-- Source material follows --

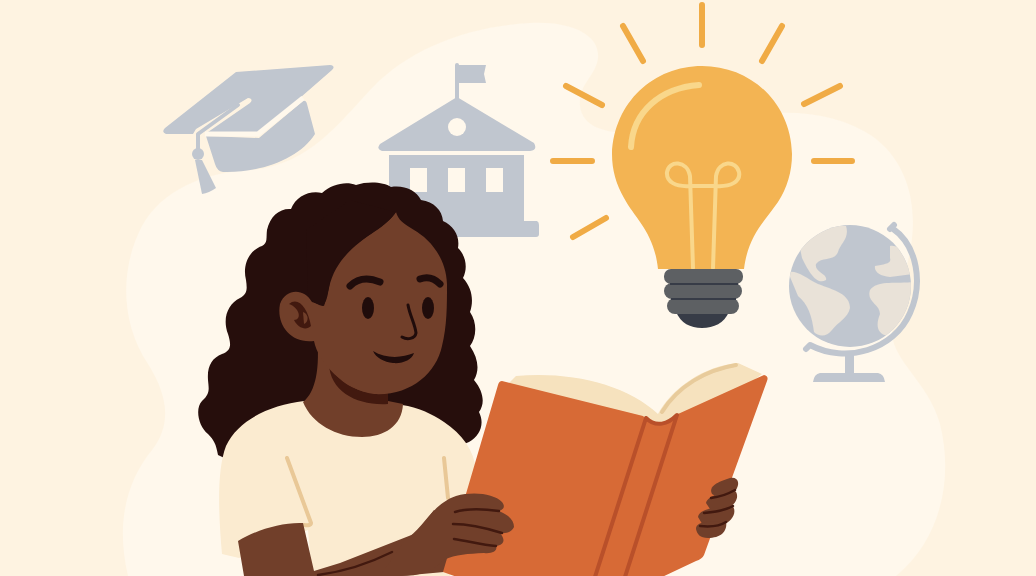
<!DOCTYPE html>
<html lang="en">
<head>
<meta charset="utf-8">
<title>Reading and ideas</title>
<style>
:root {
  --paper: #fef3e1;
  --blob: #fff8ec;
  --grey: #c0c6cf;
  --land: #e9e2d8;
  --amber: #f3b453;
  --ray: #f0ab45;
  --glow: #f9d78b;
  --metal: #5d6063;
  --metal-dark: #373c47;
  --hair: #260e0c;
  --skin: #713f2a;
  --skin-shade: #42190f;
  --ink: #200c0b;
  --shirt: #fbebd0;
  --fold: #e9c897;
  --cover: #d76a36;
  --spine: #b9502a;
  --pages: #f6e2be;
  --page-edge: #e8cb9b;
}
html, body { margin: 0; height: 100%; overflow: hidden; background: var(--paper); }
.scene { display: block; width: 1036px; height: 576px; }
.paper { fill: var(--paper); }
.blob { fill: var(--blob); }
.grey { fill: var(--grey); }
.grey-line { fill: none; stroke: var(--grey); stroke-linecap: round; stroke-linejoin: round; }
.gap { fill: none; stroke: var(--blob); stroke-width: 5; }
.window { fill: var(--blob); }
.land { fill: var(--land); }
.amber { fill: var(--amber); }
.rays { fill: none; stroke: var(--ray); stroke-width: 6; stroke-linecap: round; }
.glow { fill: none; stroke: var(--glow); stroke-width: 4; stroke-linecap: round; }
.metal { fill: var(--metal); }
.metal-dark { fill: var(--metal-dark); }
.hair { fill: var(--hair); }
.skin { fill: var(--skin); }
.shade { fill: var(--skin-shade); }
.ink { fill: var(--ink); }
.crease { fill: none; stroke: var(--skin-shade); stroke-width: 2.5; stroke-linecap: round; }
.feature { fill: none; stroke: var(--ink); stroke-linecap: round; stroke-linejoin: round; }
.shirt { fill: var(--shirt); }
.fold { fill: none; stroke: var(--fold); stroke-width: 4; stroke-linecap: round; stroke-linejoin: round; }
.cover { fill: var(--cover); }
.spine { fill: none; stroke: var(--spine); stroke-width: 4; stroke-linejoin: round; }
.pages { fill: var(--pages); }
.page-edge { fill: none; stroke: var(--page-edge); stroke-width: 4; stroke-linecap: round; }
</style>
</head>
<body>
<svg class="scene" viewBox="0 0 1036 576" role="img" aria-label="A girl reads an orange book below a shining light bulb, a graduation cap, a school and a globe">
  <defs>
    <clipPath id="globe-ball"><circle cx="850" cy="286" r="61"/></clipPath>
  </defs>

  <g id="background">
    <rect class="paper" width="1036" height="576"/>
    <path class="blob" d="M128 576C115 520 128 480 152 450C172 424 168 396 148 364C120 322 120 268 142 226C162 190 204 172 252 170C310 164 338 124 372 88C410 48 470 26 530 23C574 21 600 36 598 58C596 76 578 84 580 106C584 140 640 136 700 126C770 106 830 108 872 136C906 160 918 202 911 246C905 284 886 318 894 344C904 370 930 388 940 424C954 480 940 540 896 576Z"/>
  </g>

  <g id="graduation-cap">
    <path class="grey" d="M206 136L259 138L303 101Q306 100 307 104L315 134C300 158 262 173 223 172Q217 171 215 164Z"/>
    <path class="grey" d="M236 72L330 65Q336 66 332 70L262 131Q258 133 254 132L208 132L250 103Q254 99 248 98L196 129L193 134L166 134Q161 132 165 128Z"/>
    <path class="grey-line" stroke-width="4" d="M238 105L198 134V150"/>
    <circle class="grey" cx="198" cy="154" r="6"/>
    <path class="grey" d="M195 160H202L216 188Q209 193 202 194Z"/>
    <path class="gap" stroke-width="3" d="M205 134H258L303 98"/>
  </g>

  <g id="school">
    <path class="grey-line" stroke-width="4" d="M457 65V98"/>
    <path class="grey" d="M459 65H486L484 74L486 83H459Z"/>
    <path class="grey" d="M457 97L534 143Q538 150 530 151H382Q376 149 380 144Z"/>
    <rect class="grey" x="389" y="155" width="135" height="72"/>
    <path class="grey" d="M376 221H537Q539 222 539 225V234Q539 237 536 237H376Z"/>
    <circle class="window" cx="457" cy="127" r="9"/>
    <g class="window">
      <rect x="410" y="168" width="17" height="24"/>
      <rect x="448" y="168" width="17" height="24"/>
      <rect x="486" y="168" width="17" height="24"/>
    </g>
  </g>

  <g id="light-bulb">
    <path class="rays" d="M702 5V45M623 26L643 61M782 26L762 61M566 86L602 105M840 86L804 104M553 161H592M814 161H852M573 237L606 218"/>
    <path class="amber" d="M658 269C654 232 636 220 624 198C616 184 612 170 612 154C614 102 654 66 702 66C752 66 791 104 792 154C792 172 787 188 778 202C764 222 748 236 744 269Z"/>
    <path class="glow" stroke-width="6" style="stroke-width:6" d="M631 147C633 112 660 88 699 85"/>
    <path class="glow" d="M693 268L690 176C687 160 669 160 667 172C666 182 676 187 690 186H716C730 187 741 182 739 172C736 160 719 160 716 176L713 268"/>
    <path class="metal-dark" d="M676 312H729C724 323 714 328 702 328C690 328 681 323 676 312Z"/>
    <g class="metal">
      <rect x="664" y="269" width="79" height="15" rx="7"/>
      <rect x="664" y="283" width="78" height="16" rx="8"/>
      <rect x="667" y="298" width="72" height="16" rx="8"/>
    </g>
    <path fill="none" stroke="var(--metal-dark)" stroke-width="2" d="M670 284H738M671 299H736"/>
  </g>

  <g id="globe">
    <circle class="grey" cx="850" cy="286" r="61"/>
    <g class="land" clip-path="url(#globe-ball)">
      <path d="M800 248C812 232 828 224 846 226C850 238 840 244 838 252C834 262 822 256 816 264C814 272 828 274 826 280C816 286 808 270 802 258Z"/>
      <path d="M788 272C798 270 806 278 818 284C834 290 850 294 850 308C848 318 838 322 832 330C826 338 818 336 814 332C812 316 808 304 798 296Z"/>
      <path d="M890 246C900 244 908 258 912 274L890 277C880 276 874 272 875 266C884 264 892 264 890 258Z"/>
      <path d="M870 290C878 280 894 284 914 282L906 316L888 336C876 334 876 324 880 314C880 304 866 302 870 290Z"/>
    </g>
    <path class="grey-line" stroke-width="6" d="M890 229L894 225M892 228C918 246 923 284 910 313C894 350 846 364 810 345L806 349"/>
    <path class="grey" d="M845 354H854V373H878Q884 374 885 382H813Q814 374 820 373H845Z"/>
  </g>

  <g id="girl">
    <path class="hair" d="M218 455C216 444 214 440 208 434C198 426 195 408 202 401C210 394 209 390 208 380C207 366 212 358 222 354C232 350 231 344 228 334C222 318 228 304 240 298C248 294 247 288 246 280C242 264 250 250 262 246C268 243 266 238 267 230C270 216 280 208 291 209C296 196 310 190 322 193C332 184 346 181 356 185C368 181 384 182 391 187C404 185 416 190 421 200C434 202 442 210 443 221C454 226 460 236 458 248C466 256 468 268 463 278C472 288 474 300 470 312C478 324 476 338 470 346C478 358 480 370 474 380C484 392 485 404 479 412C485 424 480 436 469 442L400 470H250Z"/>
    <path class="shirt" d="M304 401C270 405 238 420 226 446C216 472 219 520 222 554L239 558L308 530L312 576H450L476 470C474 450 462 434 444 422C432 414 418 407 402 405Z"/>
    <path class="skin" d="M317 335C320 368 316 392 303 402C312 424 336 437 362 437C384 437 402 426 403 404L388 401V380Z"/>
    <path class="shade" d="M329 364C338 384 362 396 388 393V404C358 406 330 392 329 364Z"/>
    <path class="skin" d="M396 212C384 232 338 244 329 288L324 306L312 302C304 288 286 288 280 304C276 324 290 344 314 341C318 362 344 390 374 394C410 396 436 374 442 346C447 326 447 306 447 284C446 256 428 238 414 230C404 224 398 220 396 212Z"/>
    <path class="hair" d="M396 212C380 236 345 240 331 276C328 288 329 298 323 306C314 304 310 300 308 292L306 230L350 200Z"/>
    <path class="shade" d="M289 304C298 296 308 308 311 326C306 331 298 328 294 320C302 320 300 308 289 304Z"/>
    <path class="skin" d="M303 312C309 314 309 322 304 324Z"/>
    <g id="face">
      <path class="feature" stroke-width="7" d="M350 286C358 278 368 277 380 282"/>
      <path class="feature" stroke-width="7" d="M420 279C428 276 434 278 440 284"/>
      <ellipse class="ink" cx="368" cy="308" rx="6" ry="11"/>
      <ellipse class="ink" cx="428" cy="308" rx="6" ry="11"/>
      <path class="feature" stroke-width="3" d="M408 305C410 316 415 324 416 333C415 339 407 340 402 337"/>
      <path class="ink" d="M373 351C386 359 402 358 414 353C412 360 402 364 393 363C384 362 376 358 373 351Z"/>
    </g>
    <path class="fold" d="M287 458L311 523Q311 526 304 525M444 458L448 498"/>
    <path class="skin" d="M238 541C256 530 282 522 303 523L314 571L340 563L414 534C422 526 428 518 434 510L470 540L444 572L400 576H244Z"/>
  </g>

  <g id="book">
    <path class="pages" d="M508 384L516 376C570 371 626 384 658 414C672 388 704 366 738 363L762 374L690 430L640 430Z"/>
    <path class="page-edge" d="M662 412C678 386 706 370 736 365"/>
    <path class="cover" d="M502 381L643 416C652 426 668 424 678 414L764 375Q769 376 767 381L704 555Q702 559 696 561L660 578H460L443 572L498 385Q499 381 502 381Z"/>
    <path class="spine" d="M594 580L646 418C656 428 668 424 677 415L624 580"/>
  </g>

  <g id="right-hand">
    <g class="skin">
      <path d="M712 494C708 486 718 482 730 478C738 476 741 484 735 491L722 500Z"/>
      <path d="M706 503C708 495 724 492 734 490C740 494 737 504 728 508L712 512Z"/>
      <path d="M698 517C700 507 720 508 732 505C738 512 732 522 722 525L704 527Z"/>
      <path d="M696 529C696 520 714 522 726 521C728 532 720 538 708 538C700 538 697 534 696 529Z"/>
    </g>
    <path class="crease" d="M711 498C720 497 728 494 735 490M704 513C714 512 724 511 733 506M700 526C710 527 720 526 726 522"/>
  </g>

  <g id="left-hand">
    <path class="skin" d="M404 541C424 528 432 504 456 496C474 491 494 494 502 502C506 507 503 510 498 511C508 514 514 520 514 527C512 532 506 534 500 533C506 540 504 545 496 546C498 551 492 554 484 553C468 554 456 554 444 560C432 572 420 576 400 576H380Z"/>
    <path class="crease" d="M455 512C468 508 484 509 499 511M453 524C468 524 486 528 502 533M454 539C468 541 482 545 496 546"/>
    <path class="crease" d="M318 575C348 571 372 562 392 552"/>
  </g>
</svg>
</body>
</html>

-- Source material concluded --

If a line in the entries includes the word "rect", copy that line out.

» **Output for this task**:
    <rect class="paper" width="1036" height="576"/>
    <rect class="grey" x="389" y="155" width="135" height="72"/>
      <rect x="410" y="168" width="17" height="24"/>
      <rect x="448" y="168" width="17" height="24"/>
      <rect x="486" y="168" width="17" height="24"/>
      <rect x="664" y="269" width="79" height="15" rx="7"/>
      <rect x="664" y="283" width="78" height="16" rx="8"/>
      <rect x="667" y="298" width="72" height="16" rx="8"/>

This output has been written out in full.